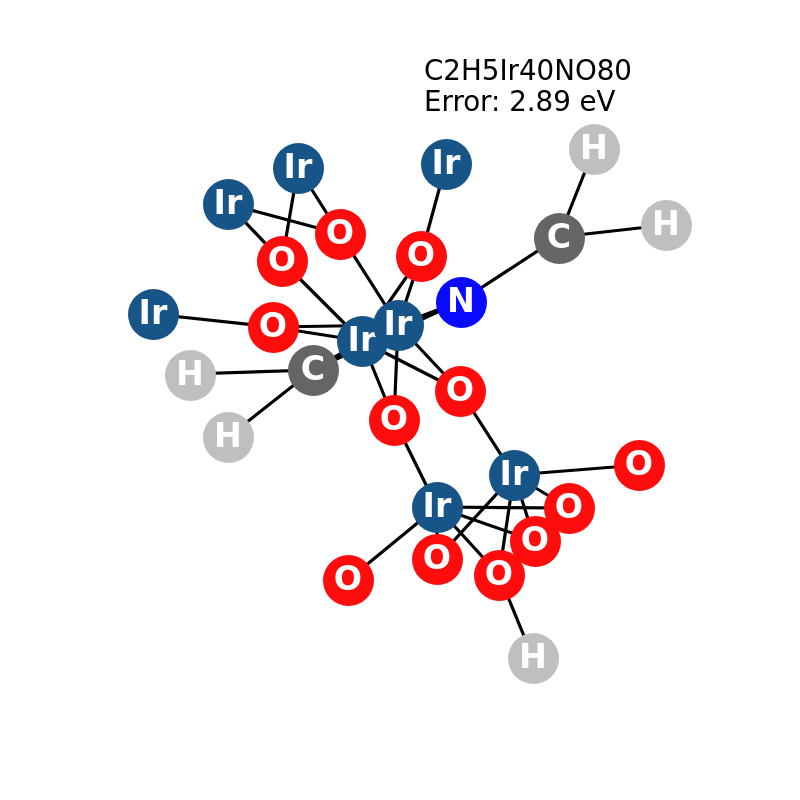
<!DOCTYPE html>
<html lang="en">
<head>
<meta charset="utf-8">
<title>C2H5Ir40NO80</title>
<style>
:root {
  --paper: #ffffff;
  --ink: #000000;
  --label: #ffffff;
  --iridium: #175487;
  --oxygen: #ff0d0d;
  --nitrogen: #0a0aff;
  --carbon: #656565;
  --hydrogen: #bfbfbf;
}
* { box-sizing: border-box; margin: 0; padding: 0; }
html, body { width: 800px; height: 800px; overflow: hidden; background: var(--paper); }
.diagram {
  position: relative;
  width: 800px;
  height: 800px;
  overflow: hidden;
  font-family: "DejaVu Sans", sans-serif;
}
.caption {
  position: absolute;
  left: 424px;
  top: 55px;
  font-size: 27.7px;
  font-weight: 400;
  line-height: 31px;
  color: var(--ink);
  white-space: nowrap;
}
.caption h1 { font: inherit; }
.bonds { position: absolute; inset: 0; stroke: var(--ink); stroke-width: 3.2; stroke-linecap: round; }
.atom {
  position: absolute;
  left: var(--x);
  top: var(--y);
  width: 51px;
  height: 51px;
  margin: -25.5px 0 0 -25.5px;
  padding-bottom: 2px;
  display: flex;
  align-items: center;
  justify-content: center;
  border-radius: 50%;
  color: var(--label);
  font-size: 33.3px;
  font-weight: 700;
  line-height: 1;
}
.ir { background: var(--iridium); }
.o { background: var(--oxygen); }
.n { background: var(--nitrogen); }
.c { background: var(--carbon); }
.h { background: var(--hydrogen); }
</style>
</head>
<body>
<main class="diagram">
  <header class="caption">
    <h1>C2H5Ir40NO80</h1>
    <p>Error: 2.89 eV</p>
  </header>

  <svg class="bonds" width="800" height="800" viewBox="0 0 800 800" aria-hidden="true">
    <g id="upper-oxides">
      <line x1="298" y1="168" x2="340" y2="234"/>
      <line x1="298" y1="168" x2="282" y2="261"/>
      <line x1="228" y1="204" x2="340" y2="234"/>
      <line x1="228" y1="204" x2="282" y2="261"/>
      <line x1="446" y1="164" x2="421" y2="256"/>
      <line x1="153" y1="314" x2="273" y2="327"/>
    </g>
    <g id="core">
      <line x1="340" y1="234" x2="398" y2="325"/>
      <line x1="282" y1="261" x2="362" y2="341"/>
      <line x1="421" y1="256" x2="398" y2="325"/>
      <line x1="421" y1="256" x2="362" y2="341"/>
      <line x1="273" y1="327" x2="362" y2="341"/>
      <line x1="273" y1="327" x2="398" y2="325"/>
      <line x1="460" y1="391" x2="362" y2="341"/>
      <line x1="460" y1="391" x2="398" y2="325"/>
      <line x1="394" y1="420" x2="362" y2="341"/>
      <line x1="394" y1="420" x2="398" y2="325"/>
      <line x1="461" y1="301" x2="362" y2="341"/>
      <line x1="461" y1="301" x2="398" y2="325"/>
      <line x1="461" y1="301" x2="313" y2="370"/>
      <line x1="313" y1="370" x2="362" y2="341"/>
      <line x1="313" y1="370" x2="398" y2="325"/>
    </g>
    <g id="methylene-groups">
      <line x1="461" y1="301" x2="559" y2="237"/>
      <line x1="559" y1="237" x2="594" y2="149"/>
      <line x1="559" y1="237" x2="666" y2="225"/>
      <line x1="313" y1="370" x2="190" y2="374"/>
      <line x1="313" y1="370" x2="228" y2="437"/>
    </g>
    <g id="lower-oxides">
      <line x1="394" y1="420" x2="437" y2="507"/>
      <line x1="460" y1="391" x2="514" y2="475"/>
      <line x1="437" y1="507" x2="569" y2="508"/>
      <line x1="437" y1="507" x2="535" y2="541"/>
      <line x1="437" y1="507" x2="499" y2="575"/>
      <line x1="437" y1="507" x2="437" y2="559"/>
      <line x1="437" y1="507" x2="348" y2="580"/>
      <line x1="514" y1="475" x2="639" y2="465"/>
      <line x1="514" y1="475" x2="569" y2="508"/>
      <line x1="514" y1="475" x2="535" y2="541"/>
      <line x1="514" y1="475" x2="499" y2="575"/>
      <line x1="514" y1="475" x2="437" y2="559"/>
      <line x1="499" y1="575" x2="533" y2="658"/>
    </g>
  </svg>

  <span class="atom ir" style="--x:298px;--y:168px">Ir</span>
  <span class="atom ir" style="--x:228px;--y:204px">Ir</span>
  <span class="atom ir" style="--x:446px;--y:164px">Ir</span>
  <span class="atom ir" style="--x:153px;--y:314px">Ir</span>
  <span class="atom ir" style="--x:362px;--y:341px">Ir</span>
  <span class="atom ir" style="--x:398px;--y:325px">Ir</span>
  <span class="atom ir" style="--x:437px;--y:507px">Ir</span>
  <span class="atom ir" style="--x:514px;--y:475px">Ir</span>

  <span class="atom o" style="--x:340px;--y:234px">O</span>
  <span class="atom o" style="--x:282px;--y:261px">O</span>
  <span class="atom o" style="--x:421px;--y:256px">O</span>
  <span class="atom o" style="--x:273px;--y:327px">O</span>
  <span class="atom o" style="--x:460px;--y:391px">O</span>
  <span class="atom o" style="--x:394px;--y:420px">O</span>
  <span class="atom o" style="--x:639px;--y:465px">O</span>
  <span class="atom o" style="--x:569px;--y:508px">O</span>
  <span class="atom o" style="--x:535px;--y:541px">O</span>
  <span class="atom o" style="--x:499px;--y:575px">O</span>
  <span class="atom o" style="--x:437px;--y:559px">O</span>
  <span class="atom o" style="--x:348px;--y:580px">O</span>

  <span class="atom n" style="--x:461px;--y:302px">N</span>
  <span class="atom c" style="--x:559px;--y:238px">C</span>
  <span class="atom c" style="--x:313px;--y:370px">C</span>

  <span class="atom h" style="--x:594px;--y:149px">H</span>
  <span class="atom h" style="--x:666px;--y:225px">H</span>
  <span class="atom h" style="--x:190px;--y:375px">H</span>
  <span class="atom h" style="--x:228px;--y:437px">H</span>
  <span class="atom h" style="--x:533px;--y:658px">H</span>
</main>
</body>
</html>
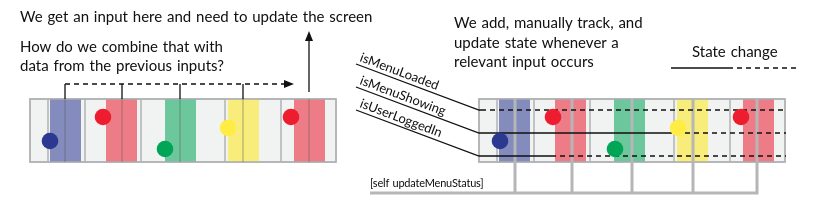
<!DOCTYPE html>
<html lang="en">
<head>
<meta charset="utf-8">
<title>Tracking state across inputs</title>
<style>
:root {
  --ink: #111;
  --cell: #f1f2f2;
  --rule: #b1b3b5;
  --call: #b5b6b8;
  --blue: #2b3990;
  --red: #ed1c2e;
  --green: #00a556;
  --yellow: #ffec45;
}
* { margin: 0; box-sizing: border-box; }
html, body { width: 816px; height: 217px; overflow: hidden; background: #fff; }
.diagram { position: relative; width: 816px; height: 217px; color: var(--ink); font: 15px/19px Lato, "Open Sans", sans-serif; word-spacing: 1px; }
.diagram svg { position: absolute; inset: 0; }
.diagram p { position: absolute; white-space: nowrap; }
.input-note { left: 20px; top: 7px; }
.question { left: 20px; top: 37px; }
.answer { left: 454px; top: 13px; line-height: 19.5px; }
.legend { left: 692px; top: 42px; }
.diagram .state { left: 359px; font-size: 13px; line-height: 16px; transform: rotate(20.5deg); transform-origin: 0 13px; }
.menu-loaded { top: 48px; }
.menu-showing { top: 71px; }
.user-logged-in { top: 94px; }
.diagram .method { left: 370px; top: 175px; font-size: 11px; line-height: 16px; letter-spacing: -0.2px; }
.frame { fill: var(--cell); stroke: var(--rule); stroke-width: 1.5; }
.rule { fill: none; stroke: var(--rule); stroke-width: 1.5; }
.line { fill: none; stroke: var(--ink); stroke-width: 1.3; }
.dashed { stroke-dasharray: 5 4; }
.call { fill: none; stroke: var(--call); stroke-width: 3; }
.head { fill: var(--ink); }
.blue { fill: var(--blue); }
.red { fill: var(--red); }
.green { fill: var(--green); }
.yellow { fill: var(--yellow); }
.bands { opacity: .55; }
.bands .yellow { fill: #ffe81a; }
</style>
</head>
<body>
<main class="diagram">
  <svg width="816" height="217" viewBox="0 0 816 217" aria-hidden="true">
    <defs>
      <g id="timeline">
        <rect class="frame" x="30" y="99" width="306" height="63"/>
        <path class="rule" d="M48 99v63M85 99v63M141 99v63M225 99v63M281 99v63"/>
        <g class="bands">
          <rect class="blue" x="50" y="99" width="31" height="63"/>
          <rect class="red" x="106" y="99" width="31" height="63"/>
          <rect class="green" x="165" y="99" width="31" height="63"/>
          <rect class="yellow" x="228" y="99" width="31" height="63"/>
          <rect class="red" x="294" y="99" width="31" height="63"/>
        </g>
        <rect class="rule" x="30" y="99" width="306" height="63"/>
      </g>
      <g id="inputs">
        <circle class="blue" cx="50" cy="141" r="8.3"/>
        <circle class="red" cx="103" cy="117" r="8.3"/>
        <circle class="green" cx="165" cy="149" r="8.3"/>
        <circle class="yellow" cx="228" cy="128" r="8.3"/>
        <circle class="red" cx="291" cy="117" r="8.3"/>
      </g>
    </defs>

    <g id="stateless">
      <use href="#timeline"/>
      <path d="M65 99v63M122 99v63M180 99v63M243 99v63M309 99v63" fill="none" stroke="#555" stroke-opacity=".5"/>
      <use href="#inputs"/>
      <path class="line" d="M65 99V84M122 99V84M180 99V84M243 99V84"/>
      <path class="line dashed" d="M65 84H286"/>
      <polygon class="head" points="294,84 284,80 284,88"/>
      <path class="line" d="M309 92V38"/>
      <polygon class="head" points="309,31 305,41 313,41"/>
    </g>

    <g id="stateful">
      <use href="#timeline" x="449"/>
      <path class="call" d="M370 193H758.500M515 99V193M572 99V193M632 99V193M693 99V193M757 99V193"/>
      <path class="line" d="M356 64L479 110H486M356 87L479 133H672M356 110L479 156H556"/>
      <path class="line dashed" d="M490 110H786M676 133H786M560 156H786"/>
      <use href="#inputs" x="450"/>
    </g>

    <path class="line" d="M671 68H733"/>
    <path class="line dashed" d="M737 68H796"/>
  </svg>

  <p class="input-note">We get an input here and need to update the screen</p>
  <p class="question">How do we combine that with<br>data from the previous inputs?</p>
  <p class="answer">We add, manually track, and<br>update state whenever a<br>relevant input occurs</p>
  <p class="legend">State change</p>
  <p class="state menu-loaded">isMenuLoaded</p>
  <p class="state menu-showing">isMenuShowing</p>
  <p class="state user-logged-in">isUserLoggedIn</p>
  <p class="method">[self updateMenuStatus]</p>
</main>
</body>
</html>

==*==

Every line containing the word "href" should be copied from the material.

◆ Answer ◆
      <use href="#timeline"/>
      <use href="#inputs"/>
      <use href="#timeline" x="449"/>
      <use href="#inputs" x="450"/>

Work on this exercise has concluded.